(Recorded data)
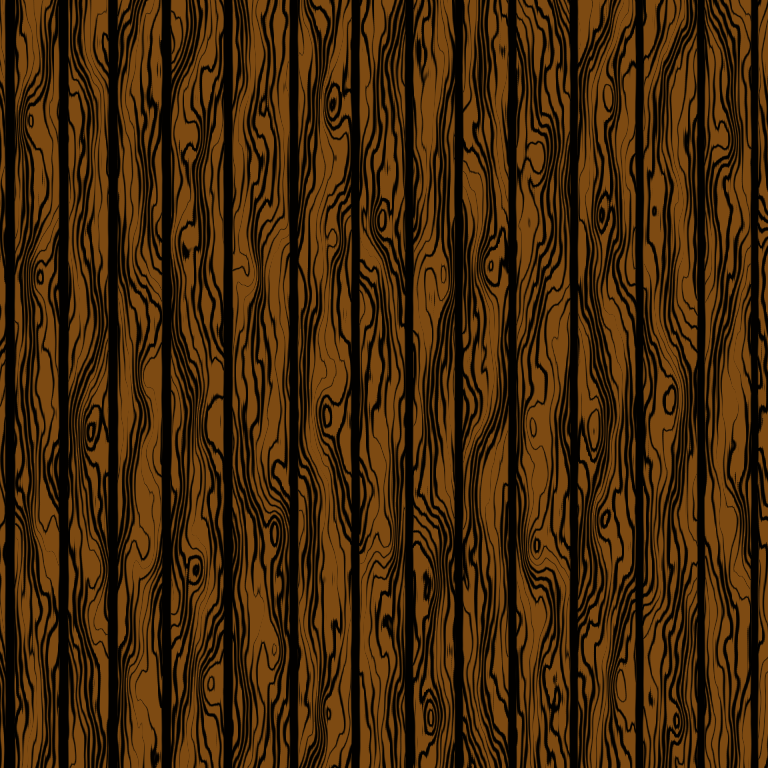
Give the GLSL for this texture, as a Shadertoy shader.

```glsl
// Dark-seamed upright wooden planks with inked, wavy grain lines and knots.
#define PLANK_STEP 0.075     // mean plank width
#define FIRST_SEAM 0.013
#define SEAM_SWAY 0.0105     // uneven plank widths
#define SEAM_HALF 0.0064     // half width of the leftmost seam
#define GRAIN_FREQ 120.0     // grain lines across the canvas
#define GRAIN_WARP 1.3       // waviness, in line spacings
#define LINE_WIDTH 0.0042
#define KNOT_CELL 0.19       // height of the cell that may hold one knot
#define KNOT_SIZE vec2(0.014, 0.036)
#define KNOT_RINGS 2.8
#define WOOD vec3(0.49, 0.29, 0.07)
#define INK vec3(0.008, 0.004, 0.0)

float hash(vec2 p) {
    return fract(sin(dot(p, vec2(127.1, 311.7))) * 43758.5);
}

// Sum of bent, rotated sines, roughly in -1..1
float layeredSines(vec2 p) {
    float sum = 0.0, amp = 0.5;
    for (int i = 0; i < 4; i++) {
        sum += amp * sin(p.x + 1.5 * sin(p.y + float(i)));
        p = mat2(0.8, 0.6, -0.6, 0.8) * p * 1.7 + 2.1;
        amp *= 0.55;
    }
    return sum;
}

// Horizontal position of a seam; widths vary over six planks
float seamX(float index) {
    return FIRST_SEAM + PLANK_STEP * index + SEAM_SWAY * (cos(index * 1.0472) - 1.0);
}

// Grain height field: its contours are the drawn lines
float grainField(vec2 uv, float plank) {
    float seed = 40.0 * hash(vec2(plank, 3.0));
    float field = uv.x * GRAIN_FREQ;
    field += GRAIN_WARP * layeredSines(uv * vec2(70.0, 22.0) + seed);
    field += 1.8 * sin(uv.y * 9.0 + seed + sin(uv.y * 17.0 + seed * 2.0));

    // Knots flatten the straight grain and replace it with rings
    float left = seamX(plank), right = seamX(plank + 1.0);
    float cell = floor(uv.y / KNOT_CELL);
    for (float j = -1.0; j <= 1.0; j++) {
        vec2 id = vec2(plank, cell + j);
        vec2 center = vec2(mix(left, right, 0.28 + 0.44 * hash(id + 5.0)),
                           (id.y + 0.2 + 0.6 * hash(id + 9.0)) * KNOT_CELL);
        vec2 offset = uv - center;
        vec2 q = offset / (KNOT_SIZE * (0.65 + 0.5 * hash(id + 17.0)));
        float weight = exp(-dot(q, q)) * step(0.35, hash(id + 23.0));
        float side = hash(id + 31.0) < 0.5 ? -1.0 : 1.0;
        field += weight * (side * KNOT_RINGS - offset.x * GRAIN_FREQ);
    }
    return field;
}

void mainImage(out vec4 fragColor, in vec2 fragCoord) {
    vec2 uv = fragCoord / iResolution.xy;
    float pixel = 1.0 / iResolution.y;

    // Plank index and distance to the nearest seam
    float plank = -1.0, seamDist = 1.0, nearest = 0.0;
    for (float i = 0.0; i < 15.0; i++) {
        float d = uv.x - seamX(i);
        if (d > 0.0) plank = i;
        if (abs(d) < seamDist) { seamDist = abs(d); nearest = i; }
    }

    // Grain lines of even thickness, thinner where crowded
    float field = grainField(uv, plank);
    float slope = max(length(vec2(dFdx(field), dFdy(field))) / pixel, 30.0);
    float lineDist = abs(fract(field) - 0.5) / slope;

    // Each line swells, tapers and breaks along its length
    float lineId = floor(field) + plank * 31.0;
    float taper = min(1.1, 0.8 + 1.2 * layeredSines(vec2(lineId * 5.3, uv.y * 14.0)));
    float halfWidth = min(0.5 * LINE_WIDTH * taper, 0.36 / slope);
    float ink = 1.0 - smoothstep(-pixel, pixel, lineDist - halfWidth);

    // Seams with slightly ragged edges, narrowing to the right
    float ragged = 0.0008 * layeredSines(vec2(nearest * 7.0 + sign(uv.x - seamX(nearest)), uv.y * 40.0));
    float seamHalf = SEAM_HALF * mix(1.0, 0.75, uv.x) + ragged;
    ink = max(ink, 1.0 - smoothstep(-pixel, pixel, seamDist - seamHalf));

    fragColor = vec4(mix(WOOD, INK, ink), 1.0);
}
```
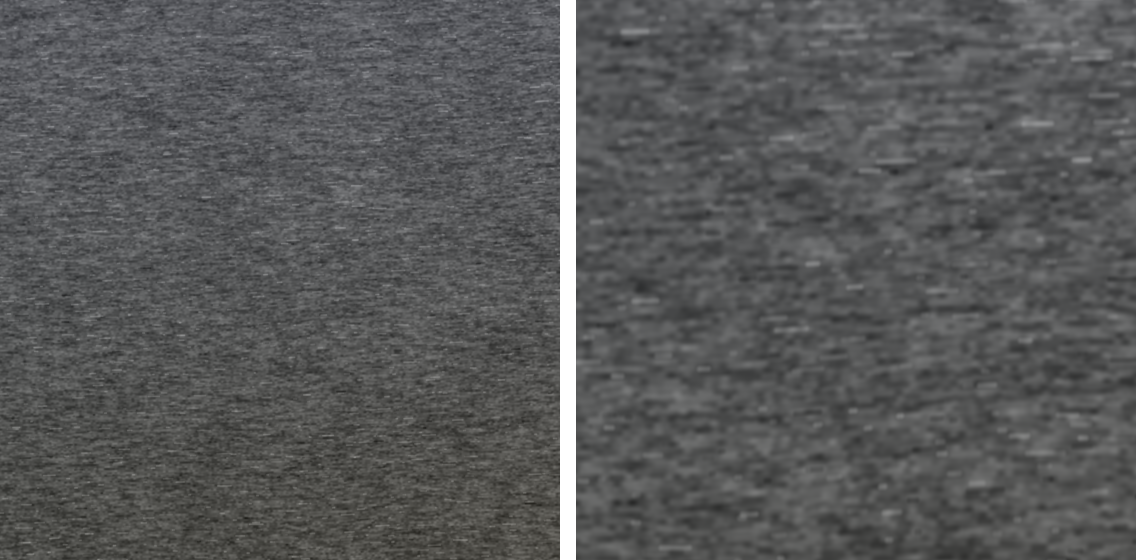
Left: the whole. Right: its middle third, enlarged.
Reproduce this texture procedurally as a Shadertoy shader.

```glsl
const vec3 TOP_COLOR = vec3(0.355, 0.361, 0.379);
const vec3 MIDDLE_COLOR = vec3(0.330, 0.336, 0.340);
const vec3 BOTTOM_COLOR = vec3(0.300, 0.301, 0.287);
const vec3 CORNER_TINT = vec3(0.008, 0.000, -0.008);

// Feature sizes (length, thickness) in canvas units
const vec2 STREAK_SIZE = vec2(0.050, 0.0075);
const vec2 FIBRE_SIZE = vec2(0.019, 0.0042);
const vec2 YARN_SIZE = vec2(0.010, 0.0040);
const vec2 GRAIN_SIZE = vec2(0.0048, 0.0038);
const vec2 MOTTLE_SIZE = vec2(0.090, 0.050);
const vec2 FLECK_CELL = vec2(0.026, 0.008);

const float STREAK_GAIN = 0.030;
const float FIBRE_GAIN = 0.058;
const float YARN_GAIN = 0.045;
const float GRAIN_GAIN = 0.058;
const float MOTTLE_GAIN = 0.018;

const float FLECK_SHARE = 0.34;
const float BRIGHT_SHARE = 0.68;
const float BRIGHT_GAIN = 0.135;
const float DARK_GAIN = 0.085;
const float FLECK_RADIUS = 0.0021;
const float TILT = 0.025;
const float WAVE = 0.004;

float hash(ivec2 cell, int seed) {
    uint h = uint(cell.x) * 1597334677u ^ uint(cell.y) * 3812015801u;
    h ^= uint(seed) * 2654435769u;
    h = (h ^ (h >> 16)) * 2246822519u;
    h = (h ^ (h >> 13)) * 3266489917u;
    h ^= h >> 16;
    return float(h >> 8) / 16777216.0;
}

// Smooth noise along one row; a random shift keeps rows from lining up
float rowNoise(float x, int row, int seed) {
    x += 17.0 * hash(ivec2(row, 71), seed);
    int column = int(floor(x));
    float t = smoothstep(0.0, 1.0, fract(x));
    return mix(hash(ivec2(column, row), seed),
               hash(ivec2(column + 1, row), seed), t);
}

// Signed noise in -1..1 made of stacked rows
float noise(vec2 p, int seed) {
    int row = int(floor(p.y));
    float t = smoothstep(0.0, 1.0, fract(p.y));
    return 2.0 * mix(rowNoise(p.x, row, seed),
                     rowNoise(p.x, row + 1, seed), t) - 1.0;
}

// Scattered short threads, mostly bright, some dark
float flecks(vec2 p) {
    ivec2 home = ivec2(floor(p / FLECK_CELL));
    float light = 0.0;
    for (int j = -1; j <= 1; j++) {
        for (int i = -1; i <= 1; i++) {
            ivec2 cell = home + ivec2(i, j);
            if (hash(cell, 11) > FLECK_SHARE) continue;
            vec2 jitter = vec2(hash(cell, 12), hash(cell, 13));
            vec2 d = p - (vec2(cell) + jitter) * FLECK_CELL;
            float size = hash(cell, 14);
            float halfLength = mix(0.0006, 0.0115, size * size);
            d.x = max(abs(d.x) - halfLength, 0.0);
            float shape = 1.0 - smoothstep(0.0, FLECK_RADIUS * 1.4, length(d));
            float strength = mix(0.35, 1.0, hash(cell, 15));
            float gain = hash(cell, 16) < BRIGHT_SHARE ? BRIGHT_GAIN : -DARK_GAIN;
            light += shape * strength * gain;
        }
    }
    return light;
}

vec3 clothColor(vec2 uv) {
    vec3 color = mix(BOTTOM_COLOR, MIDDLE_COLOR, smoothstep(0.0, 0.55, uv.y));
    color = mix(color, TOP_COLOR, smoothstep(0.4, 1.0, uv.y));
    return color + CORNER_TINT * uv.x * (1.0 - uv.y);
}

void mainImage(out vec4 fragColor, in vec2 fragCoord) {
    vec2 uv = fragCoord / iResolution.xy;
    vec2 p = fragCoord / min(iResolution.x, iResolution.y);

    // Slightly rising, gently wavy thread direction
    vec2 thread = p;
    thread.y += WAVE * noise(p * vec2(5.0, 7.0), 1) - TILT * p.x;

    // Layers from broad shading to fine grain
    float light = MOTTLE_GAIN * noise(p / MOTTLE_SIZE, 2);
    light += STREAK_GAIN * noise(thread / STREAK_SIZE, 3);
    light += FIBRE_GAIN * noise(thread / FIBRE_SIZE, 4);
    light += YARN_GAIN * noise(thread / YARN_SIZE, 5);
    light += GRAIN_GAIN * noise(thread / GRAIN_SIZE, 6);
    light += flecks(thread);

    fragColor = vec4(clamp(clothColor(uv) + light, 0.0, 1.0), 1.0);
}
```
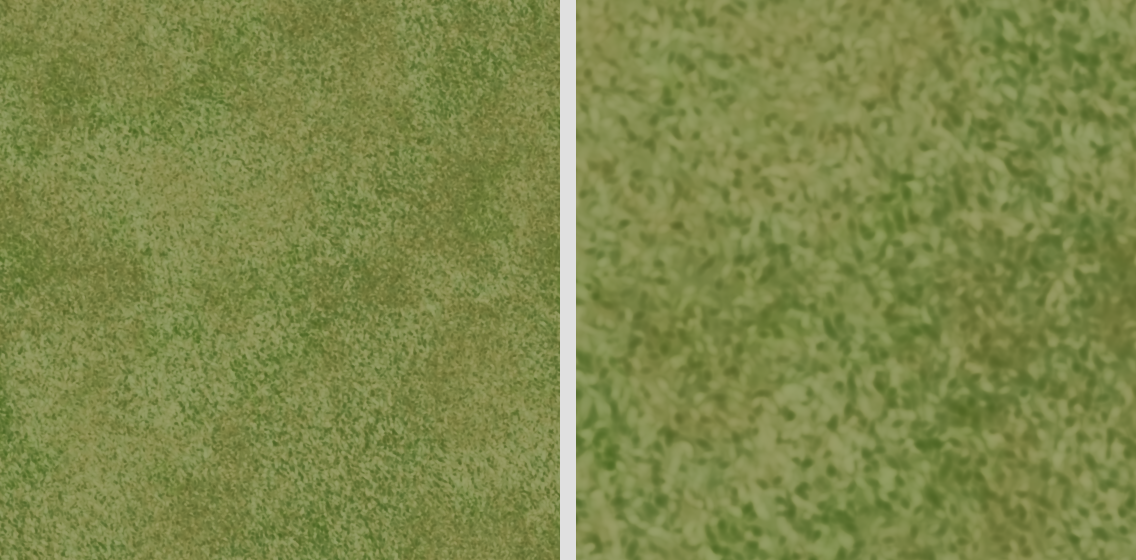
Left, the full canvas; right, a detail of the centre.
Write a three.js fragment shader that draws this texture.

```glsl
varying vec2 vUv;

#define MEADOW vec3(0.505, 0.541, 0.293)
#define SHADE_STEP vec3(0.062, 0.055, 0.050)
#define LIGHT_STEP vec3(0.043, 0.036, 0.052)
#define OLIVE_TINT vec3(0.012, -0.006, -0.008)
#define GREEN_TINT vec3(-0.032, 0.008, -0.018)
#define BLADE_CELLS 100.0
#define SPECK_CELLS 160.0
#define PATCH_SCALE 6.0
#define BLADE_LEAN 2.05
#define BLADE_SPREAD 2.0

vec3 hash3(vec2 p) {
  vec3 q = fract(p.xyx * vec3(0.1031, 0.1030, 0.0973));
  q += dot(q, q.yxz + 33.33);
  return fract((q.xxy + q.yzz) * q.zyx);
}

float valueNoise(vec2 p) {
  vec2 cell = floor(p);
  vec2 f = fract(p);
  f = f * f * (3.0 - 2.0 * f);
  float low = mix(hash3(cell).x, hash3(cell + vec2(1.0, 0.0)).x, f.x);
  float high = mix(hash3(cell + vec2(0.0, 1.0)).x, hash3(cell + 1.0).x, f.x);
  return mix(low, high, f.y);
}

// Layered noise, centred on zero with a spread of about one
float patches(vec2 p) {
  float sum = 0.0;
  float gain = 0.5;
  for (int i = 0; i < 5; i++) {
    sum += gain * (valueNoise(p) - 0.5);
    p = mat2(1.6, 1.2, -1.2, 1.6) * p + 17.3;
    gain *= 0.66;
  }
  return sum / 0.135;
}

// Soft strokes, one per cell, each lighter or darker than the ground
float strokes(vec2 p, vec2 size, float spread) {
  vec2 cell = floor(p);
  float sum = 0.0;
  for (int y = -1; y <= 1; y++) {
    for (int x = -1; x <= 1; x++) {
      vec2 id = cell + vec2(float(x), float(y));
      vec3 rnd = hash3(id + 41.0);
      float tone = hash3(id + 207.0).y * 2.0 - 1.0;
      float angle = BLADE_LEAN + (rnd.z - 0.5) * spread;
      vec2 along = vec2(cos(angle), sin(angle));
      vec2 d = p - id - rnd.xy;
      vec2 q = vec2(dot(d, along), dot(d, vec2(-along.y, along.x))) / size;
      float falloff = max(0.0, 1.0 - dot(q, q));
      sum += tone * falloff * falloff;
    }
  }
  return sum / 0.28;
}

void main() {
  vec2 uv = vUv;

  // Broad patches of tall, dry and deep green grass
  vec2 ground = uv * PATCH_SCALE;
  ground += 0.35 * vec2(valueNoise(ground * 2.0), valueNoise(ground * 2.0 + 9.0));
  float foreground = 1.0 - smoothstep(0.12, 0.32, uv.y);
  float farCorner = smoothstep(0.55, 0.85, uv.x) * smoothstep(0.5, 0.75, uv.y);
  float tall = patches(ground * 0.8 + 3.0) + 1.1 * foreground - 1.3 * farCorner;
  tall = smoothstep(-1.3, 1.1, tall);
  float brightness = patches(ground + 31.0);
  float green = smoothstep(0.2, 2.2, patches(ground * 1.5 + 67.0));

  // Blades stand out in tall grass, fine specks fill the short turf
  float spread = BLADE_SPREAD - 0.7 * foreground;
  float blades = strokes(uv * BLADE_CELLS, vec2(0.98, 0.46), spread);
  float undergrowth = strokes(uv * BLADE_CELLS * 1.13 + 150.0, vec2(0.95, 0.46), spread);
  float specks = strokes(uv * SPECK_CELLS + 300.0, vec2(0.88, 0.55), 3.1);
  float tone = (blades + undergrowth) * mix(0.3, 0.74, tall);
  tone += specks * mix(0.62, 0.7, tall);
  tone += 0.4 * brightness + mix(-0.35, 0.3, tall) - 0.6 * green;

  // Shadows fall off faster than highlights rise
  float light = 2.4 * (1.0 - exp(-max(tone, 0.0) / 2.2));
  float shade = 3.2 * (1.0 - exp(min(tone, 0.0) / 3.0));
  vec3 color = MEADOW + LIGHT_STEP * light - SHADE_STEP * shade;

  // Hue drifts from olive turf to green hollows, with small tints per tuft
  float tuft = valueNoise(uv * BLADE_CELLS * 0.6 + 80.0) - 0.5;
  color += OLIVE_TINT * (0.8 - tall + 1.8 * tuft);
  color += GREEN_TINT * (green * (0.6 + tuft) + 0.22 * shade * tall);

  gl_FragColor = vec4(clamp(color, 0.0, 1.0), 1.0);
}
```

WHAT YOU HAVE TO DO
Search the data for "tall". Copy each line that has it.

ANSWER BELOW
  // Broad patches of tall, dry and deep green grass
  float tall = patches(ground * 0.8 + 3.0) + 1.1 * foreground - 1.3 * farCorner;
  tall = smoothstep(-1.3, 1.1, tall);
  // Blades stand out in tall grass, fine specks fill the short turf
  float tone = (blades + undergrowth) * mix(0.3, 0.74, tall);
  tone += specks * mix(0.62, 0.7, tall);
  tone += 0.4 * brightness + mix(-0.35, 0.3, tall) - 0.6 * green;
  color += OLIVE_TINT * (0.8 - tall + 1.8 * tuft);
  color += GREEN_TINT * (green * (0.6 + tuft) + 0.22 * shade * tall);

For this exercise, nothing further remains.